■ Problem description: Report every line below that holds the word "paper".

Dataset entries

>>>>>

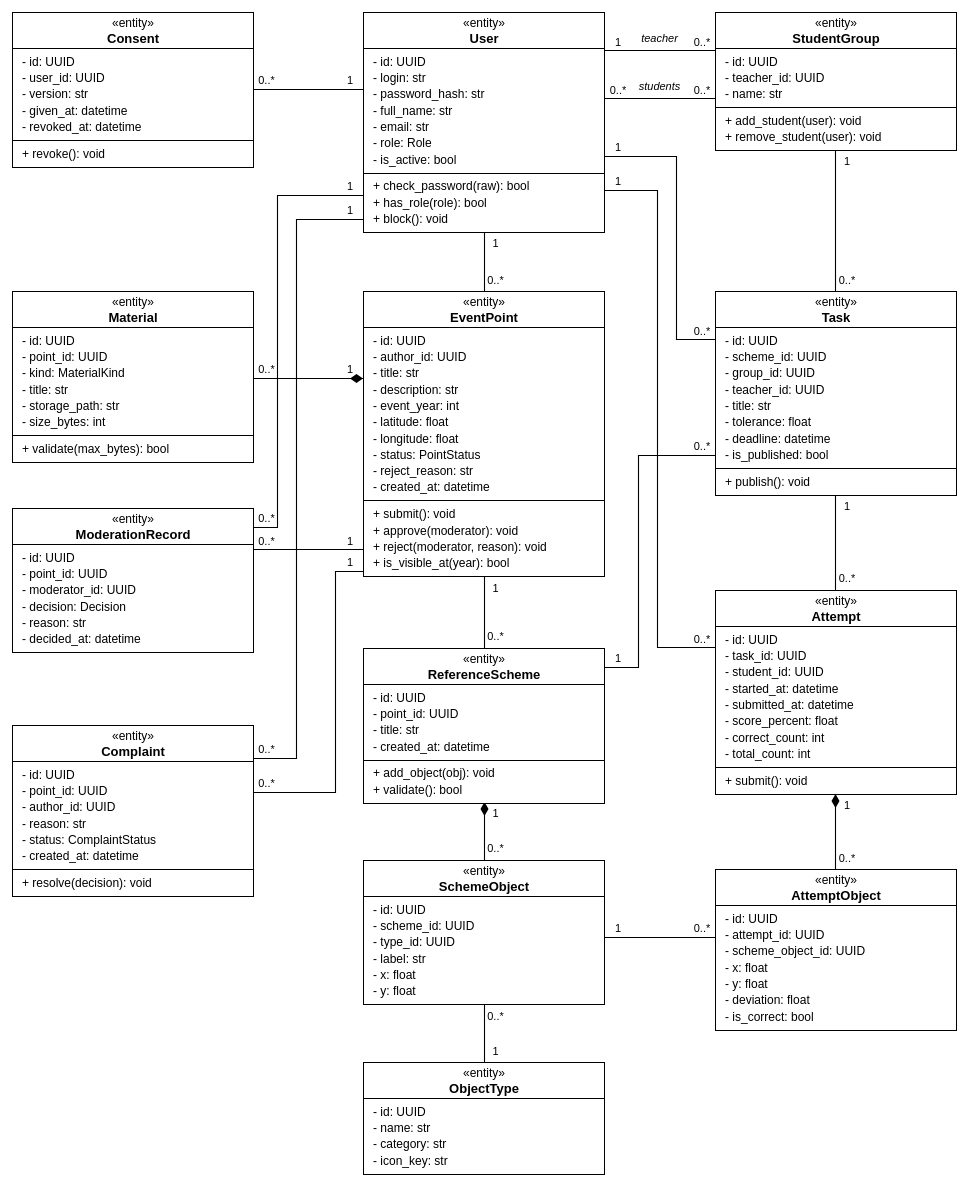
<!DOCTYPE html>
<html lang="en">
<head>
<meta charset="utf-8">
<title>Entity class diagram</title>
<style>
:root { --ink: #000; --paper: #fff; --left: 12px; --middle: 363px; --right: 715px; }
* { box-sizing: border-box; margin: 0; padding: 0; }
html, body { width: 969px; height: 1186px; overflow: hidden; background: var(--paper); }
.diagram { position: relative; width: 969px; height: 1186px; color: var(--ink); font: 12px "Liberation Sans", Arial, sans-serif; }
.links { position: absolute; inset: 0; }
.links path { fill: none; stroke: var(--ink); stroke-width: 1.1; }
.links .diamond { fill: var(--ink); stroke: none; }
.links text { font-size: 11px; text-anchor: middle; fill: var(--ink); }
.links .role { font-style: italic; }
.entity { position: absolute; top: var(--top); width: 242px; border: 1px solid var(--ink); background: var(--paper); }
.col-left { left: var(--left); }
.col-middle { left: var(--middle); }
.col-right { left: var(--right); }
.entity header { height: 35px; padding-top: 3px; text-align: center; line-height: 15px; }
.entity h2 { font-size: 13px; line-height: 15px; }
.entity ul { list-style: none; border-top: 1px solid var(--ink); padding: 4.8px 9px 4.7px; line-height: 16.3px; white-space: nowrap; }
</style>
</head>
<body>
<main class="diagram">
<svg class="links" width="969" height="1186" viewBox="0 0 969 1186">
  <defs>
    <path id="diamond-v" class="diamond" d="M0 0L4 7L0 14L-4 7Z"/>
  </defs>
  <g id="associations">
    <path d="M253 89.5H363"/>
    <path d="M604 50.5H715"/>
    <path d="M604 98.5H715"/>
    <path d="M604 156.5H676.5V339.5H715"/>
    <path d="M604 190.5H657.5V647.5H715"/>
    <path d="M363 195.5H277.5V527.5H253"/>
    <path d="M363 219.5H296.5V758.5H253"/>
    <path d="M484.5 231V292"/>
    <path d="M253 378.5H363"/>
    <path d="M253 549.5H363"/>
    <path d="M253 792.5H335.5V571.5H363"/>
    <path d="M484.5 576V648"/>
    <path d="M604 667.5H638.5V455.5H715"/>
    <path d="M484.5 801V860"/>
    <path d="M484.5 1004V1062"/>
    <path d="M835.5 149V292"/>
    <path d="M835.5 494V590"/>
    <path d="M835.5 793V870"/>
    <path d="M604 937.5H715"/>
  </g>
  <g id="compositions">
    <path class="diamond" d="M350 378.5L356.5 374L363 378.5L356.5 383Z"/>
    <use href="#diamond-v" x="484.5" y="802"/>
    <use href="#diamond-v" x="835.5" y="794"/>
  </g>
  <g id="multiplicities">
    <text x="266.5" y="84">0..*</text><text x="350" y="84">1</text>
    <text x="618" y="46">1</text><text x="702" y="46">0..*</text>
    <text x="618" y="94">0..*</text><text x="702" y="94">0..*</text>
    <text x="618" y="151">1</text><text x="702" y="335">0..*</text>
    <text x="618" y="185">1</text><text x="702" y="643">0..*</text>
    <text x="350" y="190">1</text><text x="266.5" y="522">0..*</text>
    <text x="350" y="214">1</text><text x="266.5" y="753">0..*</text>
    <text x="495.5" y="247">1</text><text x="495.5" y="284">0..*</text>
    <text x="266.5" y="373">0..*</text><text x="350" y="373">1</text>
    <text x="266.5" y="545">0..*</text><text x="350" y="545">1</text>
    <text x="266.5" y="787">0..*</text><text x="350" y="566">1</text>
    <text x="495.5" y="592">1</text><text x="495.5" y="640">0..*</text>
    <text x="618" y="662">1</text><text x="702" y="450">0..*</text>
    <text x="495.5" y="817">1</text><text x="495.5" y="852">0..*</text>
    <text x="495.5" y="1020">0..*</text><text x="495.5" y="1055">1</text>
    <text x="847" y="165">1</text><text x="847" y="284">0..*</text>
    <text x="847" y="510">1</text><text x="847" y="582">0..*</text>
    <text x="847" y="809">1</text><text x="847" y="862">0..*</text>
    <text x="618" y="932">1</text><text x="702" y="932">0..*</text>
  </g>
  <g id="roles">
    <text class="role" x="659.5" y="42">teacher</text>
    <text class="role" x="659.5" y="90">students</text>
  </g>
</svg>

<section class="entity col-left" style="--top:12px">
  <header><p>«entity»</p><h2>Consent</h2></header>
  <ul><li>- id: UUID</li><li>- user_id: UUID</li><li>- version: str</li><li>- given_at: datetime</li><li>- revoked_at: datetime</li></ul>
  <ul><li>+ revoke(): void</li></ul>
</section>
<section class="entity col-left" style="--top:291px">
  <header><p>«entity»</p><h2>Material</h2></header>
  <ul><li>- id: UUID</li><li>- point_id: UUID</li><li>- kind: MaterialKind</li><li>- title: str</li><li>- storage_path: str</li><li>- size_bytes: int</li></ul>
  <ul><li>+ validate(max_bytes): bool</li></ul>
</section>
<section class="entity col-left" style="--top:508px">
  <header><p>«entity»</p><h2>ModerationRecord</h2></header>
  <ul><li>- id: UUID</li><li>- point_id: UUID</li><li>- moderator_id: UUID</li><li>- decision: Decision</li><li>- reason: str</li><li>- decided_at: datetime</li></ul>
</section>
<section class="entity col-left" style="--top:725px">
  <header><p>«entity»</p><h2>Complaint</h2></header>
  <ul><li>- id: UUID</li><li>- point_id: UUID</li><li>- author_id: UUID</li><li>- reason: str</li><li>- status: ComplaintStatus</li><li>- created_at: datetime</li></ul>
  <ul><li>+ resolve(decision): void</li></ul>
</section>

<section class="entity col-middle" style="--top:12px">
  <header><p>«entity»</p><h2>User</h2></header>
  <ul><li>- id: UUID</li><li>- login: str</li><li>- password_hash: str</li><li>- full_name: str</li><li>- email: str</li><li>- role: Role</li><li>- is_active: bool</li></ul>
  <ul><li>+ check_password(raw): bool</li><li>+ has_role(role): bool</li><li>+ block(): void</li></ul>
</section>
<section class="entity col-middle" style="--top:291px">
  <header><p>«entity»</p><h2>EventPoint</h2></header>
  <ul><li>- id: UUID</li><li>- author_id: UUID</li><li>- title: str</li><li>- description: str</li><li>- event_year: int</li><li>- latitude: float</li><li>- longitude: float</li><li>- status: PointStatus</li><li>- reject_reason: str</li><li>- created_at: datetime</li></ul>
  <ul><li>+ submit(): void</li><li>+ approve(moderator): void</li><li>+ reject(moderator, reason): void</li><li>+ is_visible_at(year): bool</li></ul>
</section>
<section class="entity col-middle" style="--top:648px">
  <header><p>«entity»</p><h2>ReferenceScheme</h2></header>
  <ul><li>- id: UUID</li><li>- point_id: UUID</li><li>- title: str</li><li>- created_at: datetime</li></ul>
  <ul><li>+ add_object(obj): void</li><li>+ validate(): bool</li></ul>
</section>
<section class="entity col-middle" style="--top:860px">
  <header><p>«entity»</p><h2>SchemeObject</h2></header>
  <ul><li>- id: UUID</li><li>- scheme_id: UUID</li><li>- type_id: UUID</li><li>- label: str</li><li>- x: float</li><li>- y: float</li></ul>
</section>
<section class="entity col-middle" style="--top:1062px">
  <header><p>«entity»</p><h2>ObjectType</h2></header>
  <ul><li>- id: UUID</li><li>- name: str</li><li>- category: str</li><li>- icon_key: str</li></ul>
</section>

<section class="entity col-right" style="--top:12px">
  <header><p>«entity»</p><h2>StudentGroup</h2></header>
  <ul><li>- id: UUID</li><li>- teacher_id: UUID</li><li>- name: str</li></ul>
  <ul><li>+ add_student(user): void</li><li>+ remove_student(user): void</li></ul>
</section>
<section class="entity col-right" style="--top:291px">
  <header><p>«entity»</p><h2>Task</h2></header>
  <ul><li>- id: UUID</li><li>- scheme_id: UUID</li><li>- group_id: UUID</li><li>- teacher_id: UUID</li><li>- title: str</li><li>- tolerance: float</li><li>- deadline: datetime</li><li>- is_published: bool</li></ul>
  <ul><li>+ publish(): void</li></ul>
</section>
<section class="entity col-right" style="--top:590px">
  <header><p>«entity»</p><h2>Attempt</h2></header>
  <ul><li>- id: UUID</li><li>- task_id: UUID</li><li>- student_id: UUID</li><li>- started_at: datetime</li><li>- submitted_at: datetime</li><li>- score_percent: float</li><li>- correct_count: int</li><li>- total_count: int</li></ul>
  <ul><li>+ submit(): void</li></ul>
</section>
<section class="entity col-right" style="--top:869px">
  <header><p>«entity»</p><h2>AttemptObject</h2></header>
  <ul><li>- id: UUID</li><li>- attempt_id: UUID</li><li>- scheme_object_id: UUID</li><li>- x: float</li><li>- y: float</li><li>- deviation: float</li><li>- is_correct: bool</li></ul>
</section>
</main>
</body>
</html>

<<<<<
>>>>>

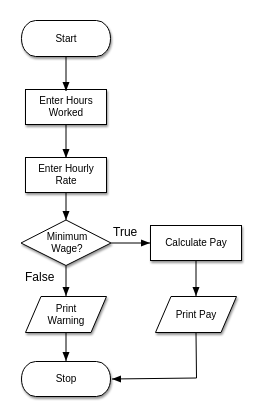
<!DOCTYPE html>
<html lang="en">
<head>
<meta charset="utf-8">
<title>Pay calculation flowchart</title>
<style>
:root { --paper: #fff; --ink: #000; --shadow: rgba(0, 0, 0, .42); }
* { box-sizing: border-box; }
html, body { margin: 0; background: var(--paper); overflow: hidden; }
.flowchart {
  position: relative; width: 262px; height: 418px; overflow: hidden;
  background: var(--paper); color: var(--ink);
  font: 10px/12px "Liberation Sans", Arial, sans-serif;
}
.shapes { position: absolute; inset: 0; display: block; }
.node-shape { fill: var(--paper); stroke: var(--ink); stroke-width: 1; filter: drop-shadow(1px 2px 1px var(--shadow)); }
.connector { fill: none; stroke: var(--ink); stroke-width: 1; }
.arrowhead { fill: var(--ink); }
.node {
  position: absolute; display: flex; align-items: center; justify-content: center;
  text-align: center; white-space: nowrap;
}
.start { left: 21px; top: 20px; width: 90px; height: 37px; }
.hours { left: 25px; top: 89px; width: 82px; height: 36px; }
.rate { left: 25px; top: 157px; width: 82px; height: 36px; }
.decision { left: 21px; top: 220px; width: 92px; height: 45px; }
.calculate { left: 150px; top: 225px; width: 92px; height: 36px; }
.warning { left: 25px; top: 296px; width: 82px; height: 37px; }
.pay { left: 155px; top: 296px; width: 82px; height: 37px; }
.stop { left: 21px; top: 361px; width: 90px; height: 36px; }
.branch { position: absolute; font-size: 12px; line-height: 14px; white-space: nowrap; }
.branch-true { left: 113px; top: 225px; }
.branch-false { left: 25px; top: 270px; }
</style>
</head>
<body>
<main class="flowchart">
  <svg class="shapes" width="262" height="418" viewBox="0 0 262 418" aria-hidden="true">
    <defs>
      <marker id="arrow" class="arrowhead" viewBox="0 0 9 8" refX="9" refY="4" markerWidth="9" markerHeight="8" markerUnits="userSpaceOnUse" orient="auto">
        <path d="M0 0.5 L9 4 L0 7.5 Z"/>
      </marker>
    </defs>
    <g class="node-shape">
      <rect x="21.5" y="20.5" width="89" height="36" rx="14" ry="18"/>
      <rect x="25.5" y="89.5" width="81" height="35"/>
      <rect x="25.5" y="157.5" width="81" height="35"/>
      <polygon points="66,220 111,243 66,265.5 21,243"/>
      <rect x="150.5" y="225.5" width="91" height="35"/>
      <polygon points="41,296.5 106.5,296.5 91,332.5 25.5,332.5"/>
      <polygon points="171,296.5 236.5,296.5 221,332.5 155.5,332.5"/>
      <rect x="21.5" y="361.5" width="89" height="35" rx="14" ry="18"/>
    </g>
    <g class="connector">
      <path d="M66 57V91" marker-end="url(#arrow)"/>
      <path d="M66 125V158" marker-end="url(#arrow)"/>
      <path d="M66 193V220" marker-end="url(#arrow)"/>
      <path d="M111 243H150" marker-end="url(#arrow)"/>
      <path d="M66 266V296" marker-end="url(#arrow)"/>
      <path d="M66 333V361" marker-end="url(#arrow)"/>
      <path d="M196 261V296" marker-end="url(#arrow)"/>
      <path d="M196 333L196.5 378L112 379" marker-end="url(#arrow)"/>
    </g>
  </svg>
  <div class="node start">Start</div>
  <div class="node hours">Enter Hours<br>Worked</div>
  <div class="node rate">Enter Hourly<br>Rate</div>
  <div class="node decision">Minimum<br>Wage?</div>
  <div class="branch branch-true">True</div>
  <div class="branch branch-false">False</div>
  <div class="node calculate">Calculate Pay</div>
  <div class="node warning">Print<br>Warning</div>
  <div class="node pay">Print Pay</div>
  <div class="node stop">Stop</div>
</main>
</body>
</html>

<<<<<

■ Answer:
:root { --ink: #000; --paper: #fff; --left: 12px; --middle: 363px; --right: 715px; }
html, body { width: 969px; height: 1186px; overflow: hidden; background: var(--paper); }
.entity { position: absolute; top: var(--top); width: 242px; border: 1px solid var(--ink); background: var(--paper); }
:root { --paper: #fff; --ink: #000; --shadow: rgba(0, 0, 0, .42); }
html, body { margin: 0; background: var(--paper); overflow: hidden; }
  background: var(--paper); color: var(--ink);
.node-shape { fill: var(--paper); stroke: var(--ink); stroke-width: 1; filter: drop-shadow(1px 2px 1px var(--shadow)); }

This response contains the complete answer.